Omicron Has Not Killed Anyone Says WHO as New Variant Cases Rise in U.S.

The World Health Organization (WHO) has said that as of Friday, there have been no fatalities linked to Omicron but warned it could take several weeks to determine how infectious the new COVID-19 variant is.

The WHO's assurance comes as the new variant first detected in South Africa last week has now been recorded in 38 countries. In the United States, at least 29 cases of Omicron across 11 states have been reported.

These are California, Nebraska, New York, Maryland, Minnesota, Missouri, Utah, Pennsylvania and Hawaii, CBS News reported. There was also an infection in New Jersey of a Georgia resident.

The WHO said it could also take time to investigate the effectiveness of treatments and whether it causes more severe illness.

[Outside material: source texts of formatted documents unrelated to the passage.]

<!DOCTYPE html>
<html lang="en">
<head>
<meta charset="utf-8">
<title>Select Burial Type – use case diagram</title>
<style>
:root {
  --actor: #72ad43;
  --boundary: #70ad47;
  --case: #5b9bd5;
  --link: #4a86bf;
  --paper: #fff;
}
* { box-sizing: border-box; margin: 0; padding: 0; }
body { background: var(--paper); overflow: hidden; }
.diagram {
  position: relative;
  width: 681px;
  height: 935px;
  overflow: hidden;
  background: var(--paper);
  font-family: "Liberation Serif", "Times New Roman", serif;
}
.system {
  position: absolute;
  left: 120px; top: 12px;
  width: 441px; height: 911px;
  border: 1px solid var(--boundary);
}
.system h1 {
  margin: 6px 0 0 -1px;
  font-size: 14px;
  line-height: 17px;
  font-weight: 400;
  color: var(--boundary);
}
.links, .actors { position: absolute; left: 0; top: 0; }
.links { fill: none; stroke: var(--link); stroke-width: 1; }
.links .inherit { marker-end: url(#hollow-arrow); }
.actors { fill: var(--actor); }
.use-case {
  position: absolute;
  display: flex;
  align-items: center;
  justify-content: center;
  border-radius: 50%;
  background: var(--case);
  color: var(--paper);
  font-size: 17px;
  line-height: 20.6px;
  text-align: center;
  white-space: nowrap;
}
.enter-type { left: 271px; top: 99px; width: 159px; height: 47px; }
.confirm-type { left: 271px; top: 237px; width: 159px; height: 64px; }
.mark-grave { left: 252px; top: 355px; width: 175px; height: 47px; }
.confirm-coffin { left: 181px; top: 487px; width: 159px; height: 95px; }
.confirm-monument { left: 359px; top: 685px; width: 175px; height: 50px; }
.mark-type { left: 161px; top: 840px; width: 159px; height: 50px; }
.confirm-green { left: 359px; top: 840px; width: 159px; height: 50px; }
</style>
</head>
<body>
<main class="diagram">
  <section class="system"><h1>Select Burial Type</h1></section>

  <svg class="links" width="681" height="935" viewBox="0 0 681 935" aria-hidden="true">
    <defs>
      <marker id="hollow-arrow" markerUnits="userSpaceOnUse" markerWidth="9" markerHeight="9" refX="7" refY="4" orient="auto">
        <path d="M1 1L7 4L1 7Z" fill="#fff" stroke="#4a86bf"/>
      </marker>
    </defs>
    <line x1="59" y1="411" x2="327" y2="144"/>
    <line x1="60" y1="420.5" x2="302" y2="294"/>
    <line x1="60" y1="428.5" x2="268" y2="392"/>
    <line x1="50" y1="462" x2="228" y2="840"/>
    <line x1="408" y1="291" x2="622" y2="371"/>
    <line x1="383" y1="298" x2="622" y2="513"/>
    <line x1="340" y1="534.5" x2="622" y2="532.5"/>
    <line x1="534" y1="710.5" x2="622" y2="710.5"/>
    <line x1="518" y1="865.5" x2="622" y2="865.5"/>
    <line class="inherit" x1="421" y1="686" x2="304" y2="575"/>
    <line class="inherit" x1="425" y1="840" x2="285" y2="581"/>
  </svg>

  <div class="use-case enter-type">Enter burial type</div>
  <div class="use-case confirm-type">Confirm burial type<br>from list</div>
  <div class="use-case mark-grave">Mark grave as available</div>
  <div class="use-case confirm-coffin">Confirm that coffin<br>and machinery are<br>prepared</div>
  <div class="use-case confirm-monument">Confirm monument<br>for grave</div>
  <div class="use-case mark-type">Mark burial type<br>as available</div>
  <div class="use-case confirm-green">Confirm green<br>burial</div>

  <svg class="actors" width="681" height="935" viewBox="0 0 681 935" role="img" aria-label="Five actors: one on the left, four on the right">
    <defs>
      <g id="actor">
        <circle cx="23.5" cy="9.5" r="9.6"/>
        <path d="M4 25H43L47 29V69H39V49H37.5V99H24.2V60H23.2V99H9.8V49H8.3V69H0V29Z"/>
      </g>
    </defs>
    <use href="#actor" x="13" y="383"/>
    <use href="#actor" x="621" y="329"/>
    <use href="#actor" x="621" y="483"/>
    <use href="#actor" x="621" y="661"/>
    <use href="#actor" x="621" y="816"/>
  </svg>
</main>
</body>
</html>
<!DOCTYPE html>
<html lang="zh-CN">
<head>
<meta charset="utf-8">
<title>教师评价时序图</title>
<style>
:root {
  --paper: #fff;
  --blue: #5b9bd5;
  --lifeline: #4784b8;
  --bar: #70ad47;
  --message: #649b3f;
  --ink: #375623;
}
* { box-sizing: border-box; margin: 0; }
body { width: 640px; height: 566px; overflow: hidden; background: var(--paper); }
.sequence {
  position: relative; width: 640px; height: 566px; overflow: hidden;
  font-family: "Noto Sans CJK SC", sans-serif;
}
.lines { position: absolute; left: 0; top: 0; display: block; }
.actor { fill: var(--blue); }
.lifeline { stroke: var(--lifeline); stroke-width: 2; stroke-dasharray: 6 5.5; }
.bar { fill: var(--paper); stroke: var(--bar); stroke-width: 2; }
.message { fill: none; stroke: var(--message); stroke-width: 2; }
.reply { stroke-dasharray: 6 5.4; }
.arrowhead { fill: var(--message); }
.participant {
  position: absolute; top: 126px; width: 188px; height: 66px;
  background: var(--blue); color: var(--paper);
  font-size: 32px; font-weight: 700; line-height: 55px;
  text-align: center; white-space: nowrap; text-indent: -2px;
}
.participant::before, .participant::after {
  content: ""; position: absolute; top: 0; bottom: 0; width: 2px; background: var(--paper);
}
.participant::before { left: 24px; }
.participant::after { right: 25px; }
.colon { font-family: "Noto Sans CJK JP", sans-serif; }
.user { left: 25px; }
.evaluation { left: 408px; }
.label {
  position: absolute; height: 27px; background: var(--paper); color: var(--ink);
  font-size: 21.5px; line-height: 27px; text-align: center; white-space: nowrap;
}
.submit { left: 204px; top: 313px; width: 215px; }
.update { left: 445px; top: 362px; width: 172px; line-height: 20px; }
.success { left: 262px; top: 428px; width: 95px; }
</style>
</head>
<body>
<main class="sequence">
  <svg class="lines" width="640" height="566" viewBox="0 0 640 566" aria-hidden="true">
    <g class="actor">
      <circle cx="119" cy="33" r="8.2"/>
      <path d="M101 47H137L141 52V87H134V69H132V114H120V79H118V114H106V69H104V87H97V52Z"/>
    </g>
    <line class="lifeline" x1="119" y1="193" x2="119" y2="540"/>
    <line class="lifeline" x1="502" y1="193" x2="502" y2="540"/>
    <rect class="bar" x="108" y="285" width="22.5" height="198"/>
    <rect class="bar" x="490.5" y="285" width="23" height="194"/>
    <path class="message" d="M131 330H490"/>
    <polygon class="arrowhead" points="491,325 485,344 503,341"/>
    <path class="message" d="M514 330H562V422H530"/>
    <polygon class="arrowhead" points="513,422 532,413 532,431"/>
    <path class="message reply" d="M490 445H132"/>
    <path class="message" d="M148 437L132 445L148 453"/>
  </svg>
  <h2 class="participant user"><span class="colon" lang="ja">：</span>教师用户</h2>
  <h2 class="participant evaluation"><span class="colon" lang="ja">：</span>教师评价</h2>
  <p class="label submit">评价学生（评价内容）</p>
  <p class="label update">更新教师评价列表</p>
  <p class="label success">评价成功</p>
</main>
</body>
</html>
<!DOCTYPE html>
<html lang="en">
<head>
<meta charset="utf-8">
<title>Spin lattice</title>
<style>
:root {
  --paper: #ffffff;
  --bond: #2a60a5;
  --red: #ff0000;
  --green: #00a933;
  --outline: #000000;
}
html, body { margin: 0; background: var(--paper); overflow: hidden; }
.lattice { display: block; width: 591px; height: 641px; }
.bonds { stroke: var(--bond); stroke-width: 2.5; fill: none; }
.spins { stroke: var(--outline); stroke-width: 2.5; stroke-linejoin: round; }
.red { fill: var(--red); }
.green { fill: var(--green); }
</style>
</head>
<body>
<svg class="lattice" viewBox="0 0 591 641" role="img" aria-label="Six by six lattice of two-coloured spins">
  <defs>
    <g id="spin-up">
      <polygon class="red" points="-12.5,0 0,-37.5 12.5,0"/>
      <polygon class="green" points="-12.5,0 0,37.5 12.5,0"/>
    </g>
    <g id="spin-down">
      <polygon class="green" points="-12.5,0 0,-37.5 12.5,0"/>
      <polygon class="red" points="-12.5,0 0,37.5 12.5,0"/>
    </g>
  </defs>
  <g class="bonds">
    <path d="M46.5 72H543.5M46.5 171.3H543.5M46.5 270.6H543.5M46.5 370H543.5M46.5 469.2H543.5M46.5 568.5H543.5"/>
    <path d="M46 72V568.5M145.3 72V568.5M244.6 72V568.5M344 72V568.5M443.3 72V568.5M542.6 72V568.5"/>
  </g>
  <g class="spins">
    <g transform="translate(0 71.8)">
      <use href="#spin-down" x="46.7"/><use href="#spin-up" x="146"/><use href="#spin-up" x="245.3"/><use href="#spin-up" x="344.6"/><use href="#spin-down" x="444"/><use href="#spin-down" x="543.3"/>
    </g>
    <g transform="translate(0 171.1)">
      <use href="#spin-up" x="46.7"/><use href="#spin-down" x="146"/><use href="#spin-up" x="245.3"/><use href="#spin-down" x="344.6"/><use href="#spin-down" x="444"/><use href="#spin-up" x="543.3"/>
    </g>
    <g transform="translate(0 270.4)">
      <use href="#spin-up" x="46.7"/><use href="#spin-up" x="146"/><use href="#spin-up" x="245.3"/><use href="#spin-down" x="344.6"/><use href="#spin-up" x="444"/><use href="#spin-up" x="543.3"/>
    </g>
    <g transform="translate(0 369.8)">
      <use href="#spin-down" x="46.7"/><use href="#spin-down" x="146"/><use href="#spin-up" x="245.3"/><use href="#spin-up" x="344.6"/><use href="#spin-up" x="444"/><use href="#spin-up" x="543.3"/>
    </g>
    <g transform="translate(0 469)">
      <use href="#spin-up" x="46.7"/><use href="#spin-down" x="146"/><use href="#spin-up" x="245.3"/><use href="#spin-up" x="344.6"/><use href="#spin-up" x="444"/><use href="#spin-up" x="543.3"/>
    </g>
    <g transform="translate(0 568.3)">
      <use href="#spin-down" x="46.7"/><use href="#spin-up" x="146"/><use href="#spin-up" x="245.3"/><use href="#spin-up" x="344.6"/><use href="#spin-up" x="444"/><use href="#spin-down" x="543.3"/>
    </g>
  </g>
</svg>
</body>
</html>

The organization's emergencies director Michael Ryan said it intended "to get the answers that everybody out there needs." Newsweek has contacted the WHO for further comment.

Vaccine center in DC
People line up outside of a free COVID-19 vaccination site that opened today in the Hubbard Place apartment building on December 3, 2021 in Washington, DC. Samuel Corum/Getty

Although nearly 60 percent of Americans are fully vaccinated against COVID-19, according to the U.S. Centers for Disease Control and Prevention (CDC), there are concerns the heavily mutated Omicron variant could reverse that progress on immunity.

Dr. Anthony Fauci, President Joe Biden's chief medical advisor, tried to assuage concerns about Omicron, with evidence showing it spreads twice as fast as the Delta variant.

He told a White House briefing Friday that studies show that booster shots increase antibody protection against a range of variants.

He said that "there's every reason to believe" that those who are vaccinated and have received a booster "have at least some degree of cross-protection, very likely against severe disease, even against the Omicron variant."

Most Omicron cases that have appeared in the U.S. have been in fully vaccinated people who only experienced mild symptoms.

However, South African scientists have published a study which found Omicron posed a higher risk of reinfecting those who had caught COVID than past variants.

Cases in South Africa have more than tripled in four days while in Norway in what is believed to the world's biggest outbreak, at least 60 people who attended a Christmas party tested positive for the strain this week.

Dr. Bruce Walker, an immunology professor at Harvard Medical School and the Massachusetts Institute of Technology, said in the worst-case scenario, Omicron might be more transmissible and efficient at making copies of itself and thus more dangerous.

However, it might end up being more transmissible but less dangerous and can even offer protection against future infection with a similar coronavirus. "That's very much wishful thinking right now," Walker told USA Today.